● **Required work**
Say how many lines below hold the word "purple"; give the number by itself.

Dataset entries
%%

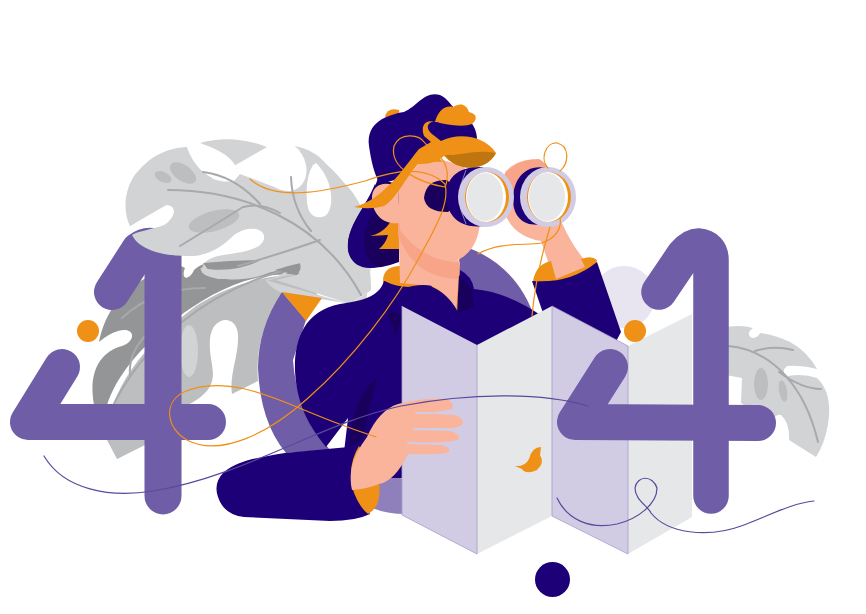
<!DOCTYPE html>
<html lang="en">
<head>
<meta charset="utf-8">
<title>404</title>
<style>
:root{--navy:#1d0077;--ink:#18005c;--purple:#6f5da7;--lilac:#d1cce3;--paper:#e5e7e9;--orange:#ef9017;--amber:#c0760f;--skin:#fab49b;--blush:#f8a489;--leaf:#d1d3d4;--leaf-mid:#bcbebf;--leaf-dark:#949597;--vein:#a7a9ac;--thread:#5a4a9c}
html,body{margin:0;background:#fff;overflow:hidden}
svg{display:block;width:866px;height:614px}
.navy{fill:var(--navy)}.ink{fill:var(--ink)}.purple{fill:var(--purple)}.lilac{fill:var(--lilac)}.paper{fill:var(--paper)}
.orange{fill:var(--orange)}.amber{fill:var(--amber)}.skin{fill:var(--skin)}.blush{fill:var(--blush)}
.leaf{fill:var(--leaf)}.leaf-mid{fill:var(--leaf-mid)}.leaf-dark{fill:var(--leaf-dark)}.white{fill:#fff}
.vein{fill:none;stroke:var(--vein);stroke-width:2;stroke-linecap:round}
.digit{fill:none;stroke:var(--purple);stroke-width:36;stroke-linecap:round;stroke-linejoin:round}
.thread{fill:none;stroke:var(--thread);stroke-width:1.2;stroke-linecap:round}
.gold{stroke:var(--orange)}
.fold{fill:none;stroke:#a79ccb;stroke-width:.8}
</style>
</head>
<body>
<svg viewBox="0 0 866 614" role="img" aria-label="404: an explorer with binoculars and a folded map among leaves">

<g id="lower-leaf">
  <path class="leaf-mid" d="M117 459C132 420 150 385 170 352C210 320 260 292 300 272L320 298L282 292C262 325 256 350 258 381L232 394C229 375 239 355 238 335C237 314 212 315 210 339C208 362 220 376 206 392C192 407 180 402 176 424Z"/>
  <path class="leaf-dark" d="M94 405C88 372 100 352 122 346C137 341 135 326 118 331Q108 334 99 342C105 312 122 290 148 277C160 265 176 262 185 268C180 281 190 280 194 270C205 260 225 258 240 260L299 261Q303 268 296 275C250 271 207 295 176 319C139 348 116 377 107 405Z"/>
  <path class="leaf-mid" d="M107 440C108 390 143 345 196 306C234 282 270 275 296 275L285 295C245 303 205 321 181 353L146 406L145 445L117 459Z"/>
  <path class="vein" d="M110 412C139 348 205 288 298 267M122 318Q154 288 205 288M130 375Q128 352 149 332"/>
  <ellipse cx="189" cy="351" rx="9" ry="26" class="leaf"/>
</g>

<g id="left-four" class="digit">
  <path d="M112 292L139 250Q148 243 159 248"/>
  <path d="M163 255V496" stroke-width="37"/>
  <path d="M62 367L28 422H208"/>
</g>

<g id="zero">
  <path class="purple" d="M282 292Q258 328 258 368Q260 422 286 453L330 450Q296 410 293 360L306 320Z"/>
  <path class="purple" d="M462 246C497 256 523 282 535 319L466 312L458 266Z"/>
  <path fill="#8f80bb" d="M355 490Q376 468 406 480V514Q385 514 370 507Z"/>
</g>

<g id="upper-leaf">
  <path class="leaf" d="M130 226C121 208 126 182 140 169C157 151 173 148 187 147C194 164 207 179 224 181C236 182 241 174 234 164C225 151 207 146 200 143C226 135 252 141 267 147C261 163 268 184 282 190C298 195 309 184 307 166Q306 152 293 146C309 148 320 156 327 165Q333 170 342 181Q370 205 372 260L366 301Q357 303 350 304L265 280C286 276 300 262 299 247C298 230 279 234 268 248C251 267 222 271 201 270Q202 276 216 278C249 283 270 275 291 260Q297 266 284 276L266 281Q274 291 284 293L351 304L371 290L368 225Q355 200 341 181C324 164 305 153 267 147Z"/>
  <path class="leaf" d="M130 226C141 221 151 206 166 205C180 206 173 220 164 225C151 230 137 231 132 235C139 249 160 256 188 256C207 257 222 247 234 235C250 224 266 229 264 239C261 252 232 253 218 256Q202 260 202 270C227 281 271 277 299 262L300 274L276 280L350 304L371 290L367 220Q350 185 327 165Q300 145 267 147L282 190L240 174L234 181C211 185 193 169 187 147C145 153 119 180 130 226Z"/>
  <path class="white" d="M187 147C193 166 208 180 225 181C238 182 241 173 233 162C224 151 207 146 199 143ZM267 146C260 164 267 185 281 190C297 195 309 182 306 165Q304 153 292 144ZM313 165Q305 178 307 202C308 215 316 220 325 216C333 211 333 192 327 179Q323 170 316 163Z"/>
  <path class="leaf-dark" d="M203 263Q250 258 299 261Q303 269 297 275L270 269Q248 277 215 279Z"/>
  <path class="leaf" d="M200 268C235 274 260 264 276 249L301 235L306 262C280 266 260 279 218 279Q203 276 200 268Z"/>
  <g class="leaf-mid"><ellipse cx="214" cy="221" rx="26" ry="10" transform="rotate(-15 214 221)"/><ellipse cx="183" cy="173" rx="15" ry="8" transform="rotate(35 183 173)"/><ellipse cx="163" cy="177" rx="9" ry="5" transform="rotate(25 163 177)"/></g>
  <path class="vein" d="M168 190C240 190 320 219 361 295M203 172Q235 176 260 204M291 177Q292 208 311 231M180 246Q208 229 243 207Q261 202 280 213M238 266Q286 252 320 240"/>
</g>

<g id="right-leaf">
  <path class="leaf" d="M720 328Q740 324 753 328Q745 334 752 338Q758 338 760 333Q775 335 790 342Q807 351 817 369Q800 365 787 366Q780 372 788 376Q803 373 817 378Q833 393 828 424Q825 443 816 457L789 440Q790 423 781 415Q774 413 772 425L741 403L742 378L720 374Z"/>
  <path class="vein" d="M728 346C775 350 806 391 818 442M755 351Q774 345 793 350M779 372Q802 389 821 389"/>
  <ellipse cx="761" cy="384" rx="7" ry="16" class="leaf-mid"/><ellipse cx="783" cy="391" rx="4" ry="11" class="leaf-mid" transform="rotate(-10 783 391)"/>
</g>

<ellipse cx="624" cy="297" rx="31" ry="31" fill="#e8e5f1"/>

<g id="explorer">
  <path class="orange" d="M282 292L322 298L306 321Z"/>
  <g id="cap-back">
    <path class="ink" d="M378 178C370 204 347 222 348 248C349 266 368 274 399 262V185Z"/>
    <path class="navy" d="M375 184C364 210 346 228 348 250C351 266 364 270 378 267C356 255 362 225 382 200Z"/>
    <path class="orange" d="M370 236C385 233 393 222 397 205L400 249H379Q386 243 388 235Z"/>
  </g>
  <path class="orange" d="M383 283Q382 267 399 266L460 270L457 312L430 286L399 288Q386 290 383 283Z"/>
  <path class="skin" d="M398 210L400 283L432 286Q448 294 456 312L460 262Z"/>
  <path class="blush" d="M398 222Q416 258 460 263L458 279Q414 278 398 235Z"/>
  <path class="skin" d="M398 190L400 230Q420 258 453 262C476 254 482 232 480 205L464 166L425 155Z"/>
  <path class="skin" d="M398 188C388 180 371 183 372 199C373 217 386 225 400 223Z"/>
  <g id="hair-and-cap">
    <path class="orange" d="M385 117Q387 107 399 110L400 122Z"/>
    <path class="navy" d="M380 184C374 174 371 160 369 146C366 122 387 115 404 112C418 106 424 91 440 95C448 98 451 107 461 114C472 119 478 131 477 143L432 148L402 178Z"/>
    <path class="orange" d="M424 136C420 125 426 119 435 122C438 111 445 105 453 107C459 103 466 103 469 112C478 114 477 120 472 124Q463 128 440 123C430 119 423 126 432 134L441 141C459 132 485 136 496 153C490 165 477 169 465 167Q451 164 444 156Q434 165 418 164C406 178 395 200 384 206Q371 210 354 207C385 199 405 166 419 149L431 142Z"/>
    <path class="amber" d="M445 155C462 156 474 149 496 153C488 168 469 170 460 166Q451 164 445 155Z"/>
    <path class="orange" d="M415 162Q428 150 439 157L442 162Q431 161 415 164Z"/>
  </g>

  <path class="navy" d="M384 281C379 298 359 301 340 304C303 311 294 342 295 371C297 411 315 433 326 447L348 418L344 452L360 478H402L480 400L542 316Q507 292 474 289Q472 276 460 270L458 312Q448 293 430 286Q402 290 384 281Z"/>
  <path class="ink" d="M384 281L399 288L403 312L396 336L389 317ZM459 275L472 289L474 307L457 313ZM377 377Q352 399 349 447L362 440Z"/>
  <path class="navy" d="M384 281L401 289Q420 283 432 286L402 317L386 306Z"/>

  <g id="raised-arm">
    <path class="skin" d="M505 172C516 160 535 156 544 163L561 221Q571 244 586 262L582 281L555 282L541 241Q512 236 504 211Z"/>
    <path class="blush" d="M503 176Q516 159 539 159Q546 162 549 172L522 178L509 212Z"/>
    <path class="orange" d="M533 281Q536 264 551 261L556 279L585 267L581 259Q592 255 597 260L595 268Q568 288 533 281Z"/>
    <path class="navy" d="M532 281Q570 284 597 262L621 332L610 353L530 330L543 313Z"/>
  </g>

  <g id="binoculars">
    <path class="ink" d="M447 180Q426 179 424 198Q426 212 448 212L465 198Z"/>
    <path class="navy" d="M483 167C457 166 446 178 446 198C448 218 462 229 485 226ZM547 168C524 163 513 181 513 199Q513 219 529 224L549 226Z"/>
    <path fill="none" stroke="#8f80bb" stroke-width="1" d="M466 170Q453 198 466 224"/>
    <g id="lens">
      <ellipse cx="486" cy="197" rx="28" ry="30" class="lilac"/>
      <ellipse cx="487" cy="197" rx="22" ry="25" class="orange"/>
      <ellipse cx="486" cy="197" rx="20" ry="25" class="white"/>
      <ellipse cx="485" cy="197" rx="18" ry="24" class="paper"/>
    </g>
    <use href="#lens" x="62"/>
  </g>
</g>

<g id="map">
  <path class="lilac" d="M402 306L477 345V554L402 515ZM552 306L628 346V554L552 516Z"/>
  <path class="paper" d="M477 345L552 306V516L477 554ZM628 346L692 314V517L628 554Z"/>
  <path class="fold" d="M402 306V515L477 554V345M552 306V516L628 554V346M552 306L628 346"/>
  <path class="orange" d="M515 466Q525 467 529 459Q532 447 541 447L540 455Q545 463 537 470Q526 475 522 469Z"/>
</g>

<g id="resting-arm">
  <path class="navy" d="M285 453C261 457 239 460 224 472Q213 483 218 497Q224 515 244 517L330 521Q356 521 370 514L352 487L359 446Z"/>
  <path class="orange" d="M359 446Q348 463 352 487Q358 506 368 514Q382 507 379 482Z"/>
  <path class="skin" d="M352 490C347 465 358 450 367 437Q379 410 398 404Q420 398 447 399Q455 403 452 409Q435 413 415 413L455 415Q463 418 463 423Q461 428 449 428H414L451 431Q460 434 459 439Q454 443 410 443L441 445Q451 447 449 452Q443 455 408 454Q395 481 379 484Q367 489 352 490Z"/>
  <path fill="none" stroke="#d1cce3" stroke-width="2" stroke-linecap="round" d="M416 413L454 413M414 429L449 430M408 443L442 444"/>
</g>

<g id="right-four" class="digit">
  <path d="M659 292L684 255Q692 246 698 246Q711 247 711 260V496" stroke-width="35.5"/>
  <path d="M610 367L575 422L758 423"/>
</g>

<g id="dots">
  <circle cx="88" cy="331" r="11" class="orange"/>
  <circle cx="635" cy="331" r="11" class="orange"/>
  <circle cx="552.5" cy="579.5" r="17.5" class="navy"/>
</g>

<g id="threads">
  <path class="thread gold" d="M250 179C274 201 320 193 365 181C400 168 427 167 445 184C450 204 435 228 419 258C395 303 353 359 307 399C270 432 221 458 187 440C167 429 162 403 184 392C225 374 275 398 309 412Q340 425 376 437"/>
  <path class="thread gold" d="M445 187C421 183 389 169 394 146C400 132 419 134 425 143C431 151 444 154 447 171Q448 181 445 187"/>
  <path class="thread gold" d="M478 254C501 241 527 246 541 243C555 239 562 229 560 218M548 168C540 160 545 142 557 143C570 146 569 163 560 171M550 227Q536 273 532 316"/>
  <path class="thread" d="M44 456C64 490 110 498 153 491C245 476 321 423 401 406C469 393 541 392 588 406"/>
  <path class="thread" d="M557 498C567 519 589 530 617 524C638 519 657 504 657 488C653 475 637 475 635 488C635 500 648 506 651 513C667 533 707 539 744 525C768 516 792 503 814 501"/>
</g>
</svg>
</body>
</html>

%%

● **Output for this exercise**
5